BY Richard Muponde
THE opposition MDC has accused President Emmerson Mnangagwa of setting up a “vicious” crack team comprising members of the Police Support Unit, army and the Central Intelligence Organisation to suppress demonstrations.
The team is allegedly being trained at a local army barracks.
It is alleged to be behind the vicious attack on MDC supporters, passers-by and bystanders on Wednesday when MDC president Nelson Chamisa was about to give his Hope of the Nation Address.
Since taking over from the late former President Robert Mugabe in a November 2017 coup, Mnangagwa’s administration has been brutally quelling demonstrations by the opposition, civic groups and civil servants.

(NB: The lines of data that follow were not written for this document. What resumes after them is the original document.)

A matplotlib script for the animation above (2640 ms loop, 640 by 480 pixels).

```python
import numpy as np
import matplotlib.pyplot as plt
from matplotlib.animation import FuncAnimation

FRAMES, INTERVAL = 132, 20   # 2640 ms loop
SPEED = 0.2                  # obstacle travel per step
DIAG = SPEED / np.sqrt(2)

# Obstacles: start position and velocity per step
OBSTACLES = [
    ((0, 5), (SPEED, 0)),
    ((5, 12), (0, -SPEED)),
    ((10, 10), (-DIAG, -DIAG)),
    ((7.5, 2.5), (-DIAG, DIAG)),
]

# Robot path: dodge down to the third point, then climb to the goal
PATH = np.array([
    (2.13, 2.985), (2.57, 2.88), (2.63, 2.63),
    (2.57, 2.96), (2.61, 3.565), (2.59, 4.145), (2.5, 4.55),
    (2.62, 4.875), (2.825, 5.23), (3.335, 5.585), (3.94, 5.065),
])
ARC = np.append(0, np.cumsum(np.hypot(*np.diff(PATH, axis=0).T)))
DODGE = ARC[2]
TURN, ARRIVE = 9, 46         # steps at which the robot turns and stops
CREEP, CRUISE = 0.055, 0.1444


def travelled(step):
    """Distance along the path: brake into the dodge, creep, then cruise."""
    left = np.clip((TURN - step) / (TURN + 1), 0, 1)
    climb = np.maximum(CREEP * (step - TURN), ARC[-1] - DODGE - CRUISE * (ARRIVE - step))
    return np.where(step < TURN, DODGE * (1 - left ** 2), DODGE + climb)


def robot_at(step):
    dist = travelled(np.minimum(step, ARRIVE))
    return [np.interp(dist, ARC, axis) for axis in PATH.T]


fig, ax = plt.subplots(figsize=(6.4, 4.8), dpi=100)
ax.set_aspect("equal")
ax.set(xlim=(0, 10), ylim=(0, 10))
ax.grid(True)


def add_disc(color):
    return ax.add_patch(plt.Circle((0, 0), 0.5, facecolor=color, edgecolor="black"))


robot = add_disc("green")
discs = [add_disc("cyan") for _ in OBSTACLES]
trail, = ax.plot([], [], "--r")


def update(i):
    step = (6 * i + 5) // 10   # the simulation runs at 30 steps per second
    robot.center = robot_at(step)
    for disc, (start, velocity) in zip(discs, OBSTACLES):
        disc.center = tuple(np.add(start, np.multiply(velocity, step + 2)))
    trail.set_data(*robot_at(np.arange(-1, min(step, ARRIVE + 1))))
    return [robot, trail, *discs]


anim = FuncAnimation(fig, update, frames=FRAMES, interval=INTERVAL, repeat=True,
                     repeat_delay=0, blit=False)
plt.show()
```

Six civilians were killed by soldiers on August 1 last year after they took to the streets protesting over the delay by the Zimbabwe Election Commission in announcing presidential results.

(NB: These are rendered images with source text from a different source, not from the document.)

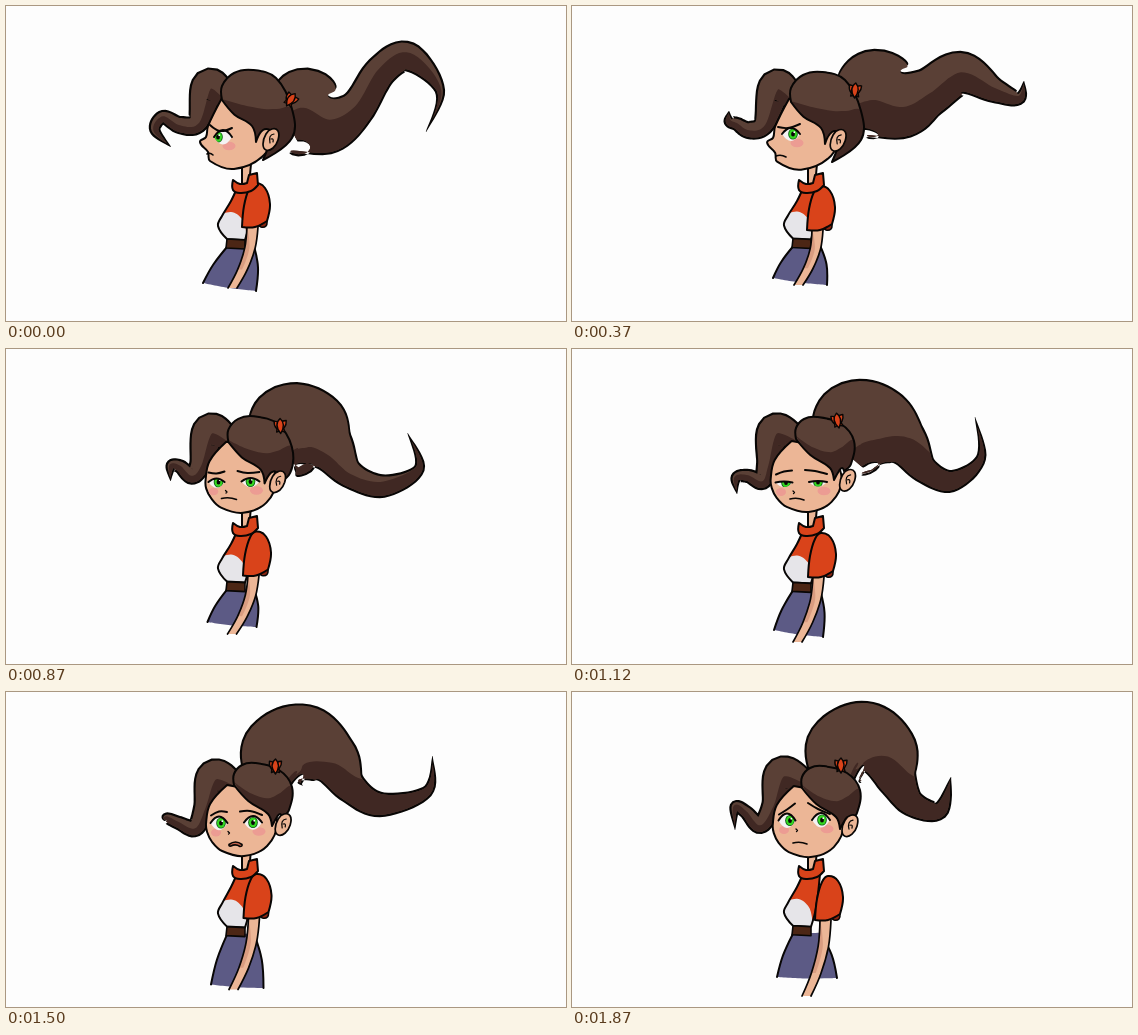
An HTML page that plays this animation: 560x315 px, repeating every 2 s.

```html
<!DOCTYPE html>
<html lang="en">
<head>
<meta charset="utf-8">
<title>Head turn</title>
<style>
html, body { margin: 0; width: 100%; height: 100%; overflow: hidden; background: #fdfdfd; }
svg { display: block; width: 100vw; height: 100vh; }
</style>
</head>
<body>
<svg id="stage" viewBox="0 0 560 315" stroke-linecap="round" stroke-linejoin="round"></svg>
<script>
const LOOP = 2000;
// Start time of each drawing; odd drawings are halfway between two key poses.
const STARTS = [0, 120, 370, 500, 620, 870, 1120, 1250, 1370, 1500, 1620, 1750, 1870];
// Follow-through of the ponytail when it whips outwards.
const SWING = { 1: 14, 5: 29, 9: 37 };
const INK = '#080605', HAIR = '#5a4036', DARK = '#402823', SKIN = '#ecb696',
  SKIN_DARK = '#d99c80', RED = '#d9431a', WHITE = '#e6e5e9', BLUE = '#5c5a85',
  BELT = '#4c2615', BLUSH = '#ec9c93';

// tail: spine points x,y,width; lit: depth of the light side, key where it ends; pig: spine points
// head: face turn, hair turn, shift x,y; body: shoulder, left hem, right hem, hand
// look: eye x,y, lid opening, iris shift; brow: heights; mouth: x,y, half width, opening; tie: x,y, angle
const POSES = [
  {
    tail: '280,113,48 297,106,87 324,117,60 351,102,36 375,65,31 403,51,28 434,85,8 420,126,0', lit: '.45,8',
    pig: '220,92 203,80 192,116 174,119 157,111 149,124 165,141',
    head: '0,0,0,0', body: '249,177 197,277 250,285 222,282',
    look: '217,131,7,-5', brow: '-12,-6,-9', mouth: '204,148,3,0', tie: '284,95,35'
  },
  {
    tail: '277,97,56 302,88,88 331,97,70 357,86,48 389,67,42 422,84,24 447,92,12 452,75,0', lit: '.57,7.5',
    pig: '221,92 204,81 192,118 177,124 165,118 157,115 157,105',
    head: '0,0,3,2', body: '248,180 201,272 255,279 222,279',
    look: '219,128,6,2', brow: '-7,-6,-10', mouth: '209,150,5,0', tie: '283,86,5'
  },
  {
    tail: '271,98,67 285,84,90 303,86,82 317,107,50 330,130,28 354,142,22 380,130,10 368,100,0', lit: '.75,8',
    pig: '222,93 205,82 193,116 181,121 172,108 166,105 164,119',
    head: '.9,.1,4,2', body: '251,181 201,265 250,268 222,277',
    look: '243,132,6,0', brow: '-9,-6,-11', mouth: '221,149,8,0', tie: '283,84,5'
  },
  {
    tail: '266,97,64 284,79,94 313,83,82 335,97,46 353,121,26 380,132,20 409,109,8 403,68,0', lit: '.7,3.6',
    pig: '226,90 203,82 195,116 190,132 176,127 164,129 165,145',
    head: '1,1,-1,-3', body: '249,184 202,281 251,288 221,293',
    look: '246,133,1,0', brow: '-12,-11,-8', mouth: '225,150,7,0', tie: '266,73,-10'
  },
  {
    tail: '258,81,43 267,55,67 294,47,71 317,63,57 329,94,37 346,118,26 383,114,12 389,78,0', lit: '1,4.2',
    pig: '226,96 206,88 196,122 188,140 172,136 159,134 156,121',
    head: '1,1,0,0', body: '251,183 204,296 255,297 218,299',
    look: '246,131,6,0', brow: '-8,-9,-6', mouth: '232,152,10,1', tie: '268,78,-5'
  },
  {
    tail: '264,92,53 275,68,82 304,58,86 338,75,50 353,97,25 379,107,20 410,85,8 412,50,0', lit: '.8,4',
    pig: '232,88 210,82 200,110 190,132 174,126 162,118 161,137',
    head: '1,1,6,0', body: '250,181 206,289 260,295 228,296',
    look: '248,130,7,0', brow: '-14,-14,-9', mouth: '227,151,3,0', tie: '271,74,5'
  },
  {
    tail: '260,87,42 266,58,67 292,50,80 315,62,64 326,90,38 341,112,25 368,118,16 379,85,0', lit: '.9,4.1',
    pig: '234,90 210,82 200,114 188,133 174,120 163,115 163,138',
    head: '1,1,5,3', body: '256,184 205,285 265,286 230,304',
    look: '249,128,7,1', brow: '-17,-11,-6', mouth: '228,151,7,0', tie: '269,75,0'
  }
];

// Side view and turned view of the head.
const FACE = [
  list('216,92 202,120 200,131 194,136 202,146 204,155 228,163 258,149 265,125 250,95'),
  list('220,93 203,112 199,131 200,140 205,150 215,159 237,164 260,154 270,130 258,100')
];
const CAP = [
  list('216,94 216,80 228,67 247,64 270,72 286,103 286,132 257,154 265,126 257,124 250,136 246,120'),
  list('225,93 225,82 233,73 246,71 270,78 283,95 280,118 273,125 271,122 268,125 263,134 259,122')
];
const EAR = list('-7,5 -4,-5 2,-10 8,-8 8,1 3,9 -4,11');
const COLLAR = list('-12,0 -5,4 2,3 4,-5 12,-7 13,5 6,11 -5,13 -12,10');
const NECK = [239, 174];
const PIG_WIDTHS = [22, 34, 20, 16, 12, 9, 0];

function nums(s) { return s.split(/[ ,]+/).map(Number); }
function list(s) { return s.split(' ').map(nums); }
function lerp(a, b, t) { return a.map((v, i) => v + (b[i] - v) * t); }
function mix(a, b, t) { return a.map((p, i) => lerp(p, b[i], t)); }
function add(p, x, y) { return [p[0] + x, p[1] + y, ...p.slice(2)]; }
function shift(points, x, y) { return points.map(p => add(p, x, y)); }
function xy(p) { return p.slice(0, 2).map(v => v.toFixed(1)).join(' '); }

// Smooth path through points; listed corners stay sharp.
function curve(p, corners = [], open = false) {
  const n = p.length;
  const dir = p.map((_, i) => {
    if (corners.includes(i) || open && (i === 0 || i === n - 1)) return [0, 0];
    const a = p[(i + n - 1) % n], b = p[(i + 1) % n];
    const len = Math.hypot(b[0] - a[0], b[1] - a[1]) || 1;
    return [(b[0] - a[0]) / len, (b[1] - a[1]) / len];
  });
  let d = 'M' + xy(p[0]);
  for (let i = 0; i < (open ? n - 1 : n); i++) {
    const j = (i + 1) % n, a = p[i], b = p[j];
    const k = Math.hypot(b[0] - a[0], b[1] - a[1]) * 0.36;
    d += 'C' + xy(add(a, dir[i][0] * k, dir[i][1] * k)) + ' ' +
      xy(add(b, -dir[j][0] * k, -dir[j][1] * k)) + ' ' + xy(b);
  }
  return open ? d : d + 'Z';
}

function fill(d, color) { return `<path d="${d}" fill="${color}"/>`; }
function line(d, w = 2) { return `<path d="${d}" fill="none" stroke="${INK}" stroke-width="${w}"/>`; }
function stroke(points, w) { return line(curve(points, [], true), w); }
function shape(d, color, w) { return fill(d, color) + line(d, w); }
function oval(x, y, rx, ry, color) {
  return `<ellipse cx="${x}" cy="${y}" rx="${rx}" ry="${ry}" fill="${color}"/>`;
}
let clips = 0;
function clipped(d, inner) {
  const id = 'clip' + clips++;
  return `<clipPath id="${id}"><path d="${d}"/></clipPath><g clip-path="url(#${id})">${inner}</g>`;
}
function twoTone(d, color, shade, shadeColor) {
  return fill(d, color) + clipped(d, fill(shade, shadeColor)) + line(d);
}

// Catmull-Rom samples of a spine, with the key position appended.
function sample(keys, steps = 10) {
  const key = i => keys[Math.max(0, Math.min(keys.length - 1, i))];
  const out = [];
  for (let n = 0; n <= (keys.length - 1) * steps; n++) {
    const i = Math.floor(n / steps), t = n / steps - i;
    const [a, b, c, d] = [key(i - 1), key(i), key(i + 1), key(i + 2)];
    out.push([...b.map((v, j) => v + t / 2 * (c[j] - a[j] +
      t * (2 * a[j] - 5 * v + 4 * c[j] - d[j] + t * (3 * (v - c[j]) + d[j] - a[j])))), n / steps]);
  }
  return out;
}

// Lock of hair: a spine with width, a tapering outline and shade below the lit side.
function strand(keys, up, [depth, end]) {
  const spine = sample(keys);
  const edge = (side, width) => spine.map((p, i) => {
    const a = spine[Math.max(0, i - 1)], b = spine[Math.min(spine.length - 1, i + 1)];
    const tx = b[0] - a[0], ty = b[1] - a[1];
    const r = width(Math.max(0, p[2])) / 2 * up * side(p[3]) / (Math.hypot(tx, ty) || 1);
    return [p[0] + ty * r, p[1] - tx * r];
  });
  const band = (side, width) =>
    'M' + [...edge(side, width), ...edge(() => -1, width).reverse()].map(xy).join('L') + 'Z';
  const outer = w => w + Math.min(2.4, 0.4 + w * 0.3), inner = w => Math.max(0, w - 2);
  const lit = k => 1 - 2 * depth * Math.max(0, 1 - (k / end) ** 3);
  return fill(band(() => 1, outer), INK) + fill(band(() => 1, inner), HAIR) + fill(band(lit, inner), DARK);
}

function drawBody([shoulder, hemL, hemR, hand]) {
  const waist = [230, 233 + (hemL[1] - 277) * 0.1];
  const from = (p, s) => shift(list(s), ...p);
  const shirt = [...from(NECK, '-8,8 -14,21'), ...from(waist, '-14,-23 -18,-13 -9,0 9,1 14,-18'), add(NECK, 9, 8)];
  const white = from(waist, '-20,-22 -5,-27 6,-20 10,-8 10,2 -20,2');
  const belt = from(waist, '-9,0 9,1 9,10 -10,9');
  const hipL = add(waist, -9, 8), hipR = add(waist, 18, 7);
  const skirtL = [hipL, add(lerp(hipL, hemL, 0.5), -2, 0), hemL];
  const skirtR = [hemR, add(lerp(hipR, hemR, 0.5), 3, -1), hipR];
  const cuff = add(shoulder, 12, 38);
  const sleeve = [...from(shoulder, '-6,6 0,0 10,5'), ...from(cuff, '3,-17 0,0 -12,6 -25,6'), add(shoulder, -11, 23)];
  const limb = (a, b) => [0, 0.35, 0.7, 1].map(t => add(lerp(a, b, t), 5 * Math.sin(Math.PI * t), 0));
  const armL = limb(add(cuff, -20, 5), hand), armR = limb(add(cuff, -9, 6), add(hand, 9, 0));
  const arm = [...armL, ...armR.slice().reverse()];
  const armShade = [...armL.slice(0, 3), lerp(armL[2], armR[2], 0.45), lerp(armL[1], armR[1], 0.45)];
  return shape(curve(from(NECK, '-3,-16 -3,6 4,5 6,-16'), [0, 1, 2, 3]), SKIN) +
    fill(curve([...skirtL, add(lerp(hemL, hemR, 0.5), 0, 1), ...skirtR], [0, 2, 4, 6]), BLUE) +
    stroke(skirtL) + stroke(skirtR) +
    twoTone(curve(shirt, [0, 4, 5, 7]), RED, curve(white, [0, 4, 5]), WHITE) +
    shape(curve(belt, [0, 1, 2, 3]), BELT, 1.6) +
    fill(curve(arm, [0, 3, 4, 7]), SKIN) + fill(curve(armShade, [0, 2, 3]), SKIN_DARK) +
    stroke(armL, 1.7) + stroke(armR, 1.7) +
    shape(curve(from(cuff, '0,0 -11,2 -6,6 -1,5'), [0, 1]), '#8c2511', 1.6) +
    shape(curve(sleeve, [4, 6]), RED) +
    shape(curve(shift(COLLAR, ...NECK), [0, 2, 3, 4, 5]), RED);
}

function drawEye(x, y, w, open, ix) {
  const lid = `M${x - w} ${y}Q${x} ${y - 2 * open} ${x + w} ${y}`;
  const lens = lid + `Q${x} ${y + 8 + open} ${x - w} ${y}Z`;
  const iris = oval(ix, y, 4.8, 5.6, '#0c5a14') + oval(ix, y, 4, 4.8, '#35d722') +
    oval(ix, y, 1.9, 2.5, INK) + oval(ix + 1.3, y - 1.8, 0.9, 0.9, '#fff');
  return fill(lens, '#f4f2f3') + clipped(lens, iris) + line(lid, 2);
}

function drawFeatures({ look: [x, y, open, gaze], brow, mouth: [mx, my, mw, gape] }, turn) {
  const far = [x - 34, y + 0.5];
  const l = mx - mw, r = mx + mw;
  const lips = `M${l} ${my + gape * 2}Q${mx} ${my - 2 - gape * 4} ${r} ${my + 1}` +
    `q${gape} ${gape * 4} ${-4 * gape} ${gape * 4}Q${mx} ${my - 2 + gape * 4} ${l + 4 * gape} ${my + gape * 5}` +
    `q${-5 * gape} ${gape} ${-4 * gape} ${-3 * gape}`;
  const arch = (p, xs) => stroke(xs.map((v, i) => add(p, v, brow[i])), 2);
  const farSide = turn < 0.3 ? '' : drawEye(...far, 8.5 * turn, open, far[0] + gaze + 2) +
    arch(far, [8, 0, -8]) + line(`M${x - 25} ${y + 9}l1.5 1.5l-1 1`, 1.3);
  return farSide + drawEye(x, y, 9, open, x + gaze) + arch([x, y], [-13, -3, 9]) +
    shape(lips, gape ? '#c9654e' : 'none', 1.6);
}

function drawHead(pose) {
  const [turn, hairTurn, dx, dy] = pose.head;
  const face = curve(shift(mix(...FACE, turn), dx * 0.35, dy * 0.35), [0, 9]);
  const cap = shift(mix(...CAP, hairTurn), dx, dy);
  const fringe = add(lerp(cap[11], cap[0], 0.55), -1, 3);
  const sag = 0.3 + 0.7 * hairTurn;
  const rim = (t, s) => add(lerp(cap[0], cap[5], t), 0, s * sag);
  const shade = [rim(0, -3), rim(0.3, 8), rim(0.6, 12), rim(0.78, 7), ...cap.slice(5), fringe];
  const ear = add(lerp([264, 133], [275, 132], hairTurn), dx * 0.4, dy * 0.4);
  const [x, y] = pose.look, [tx, ty, angle] = pose.tie;
  const petals = [-42, 42, 0].map(a =>
    `<g transform="rotate(${a})">${shape('M0 6Q-7 -3 0 -9Q6 -3 0 6', RED, 1.4)}</g>`).join('');
  return shape(face, SKIN) +
    clipped(face, oval(x + 6, y + 9, 6.5, 4.2, BLUSH) + oval(x - 37, y + 10, 5 * turn, 4 * turn, BLUSH)) +
    drawFeatures(pose, turn) +
    twoTone(curve([...cap, fringe], [0, 7, 10]), HAIR, curve(shade, [0, 6, 9]), DARK) +
    shape(curve(shift(EAR, ...ear)), SKIN, 1.7) +
    line(`M${ear[0] + 4} ${ear[1] - 5}q-6 1 -4 9m1 -4q3 -1 2 3`, 1.2) +
    `<g transform="translate(${tx} ${ty}) rotate(${angle})">${petals}</g>`;
}

function readPose(value) {
  const a = POSES[Math.floor(value)], b = POSES[Math.ceil(value)], t = value % 1;
  const pose = {};
  for (const key in a) {
    const points = mix(list(a[key]), list(b[key]), t);
    pose[key] = points.length > 1 ? points : points[0];
  }
  return pose;
}

function draw(k) {
  const pose = readPose(k / 2), swing = SWING[k] || 0;
  const tail = pose.tail.map(p => add(p, swing * Math.max(0, p[0] - 330) / 100, 0));
  const pig = pose.pig.map((p, i) => [...p, PIG_WIDTHS[i]]);
  clips = 0;
  return '<rect width="560" height="315" fill="#fdfdfd"/>' +
    strand(pig, -1, [0.6, 6]) + strand(tail, 1, pose.lit) + drawBody(pose.body) + drawHead(pose);
}

const stage = document.getElementById('stage');
const drawings = STARTS.map((_, k) => draw(k));
let shown = -1;
function update() {
  const t = performance.now() % LOOP;
  const k = STARTS.filter(s => s <= t).length - 1;
  if (k !== shown) stage.innerHTML = drawings[shown = k];
  requestAnimationFrame(update);
}
update();
</script>
</body>
</html>
```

In January this year, civil society organisations said 17 civilians lost their lives following protests against the fuel price hikes by Mnangagwa and the ensuing brutal crackdown by the State security apparatus.
Wednesday’s bashing of civilians received condemnation from Chamisa and the Unites States, among others.
MDC chairperson Tabitha Khumalo yesterday said they had been made aware by their party’s intelligence that Mnangagwa had set up a crack team to deal with opposition demonstrations and gatherings.
She said the crackdown all but confirmed her party’s fear that Zimbabwe was now under military rule.
“It only confirms what we have been saying all along that we are now being ruled by the military.
All government units have been militarised and they are escalating their brutality, which confirms that they stole the election because why brutalise the people you claim voted for you?” Khumalo asked rhetorically.
However, Information permanent secretary Ndavaningi Mangwana dismissed the claims as “nonsense”.
“There’s no truth in this at all. Absolute nonsense,” he said.
Police spokesperson Assistant Commissioner Paul Nyathi also refuted the allegations.
“We are not aware of the allegations being made,” he said.
Chamisa has warned Mnangagwa against his continued use of force on unarmed civilians, saying the Zanu PF leader was behaving like a dictator and had not learnt from history how tyrants end.
He said Mnangagwa was slowly sliding into the league of other dictators in the world by closing down civilian politics and faces sad ending to his two-year rule.
The US government, through its assistant secretary for the department of State’s Bureau of African Affairs, Tibor Nagy, said there was growing concern over the Mnangagwa administration’s continued disregard of the people’s freedoms as enshrined in the Constitution.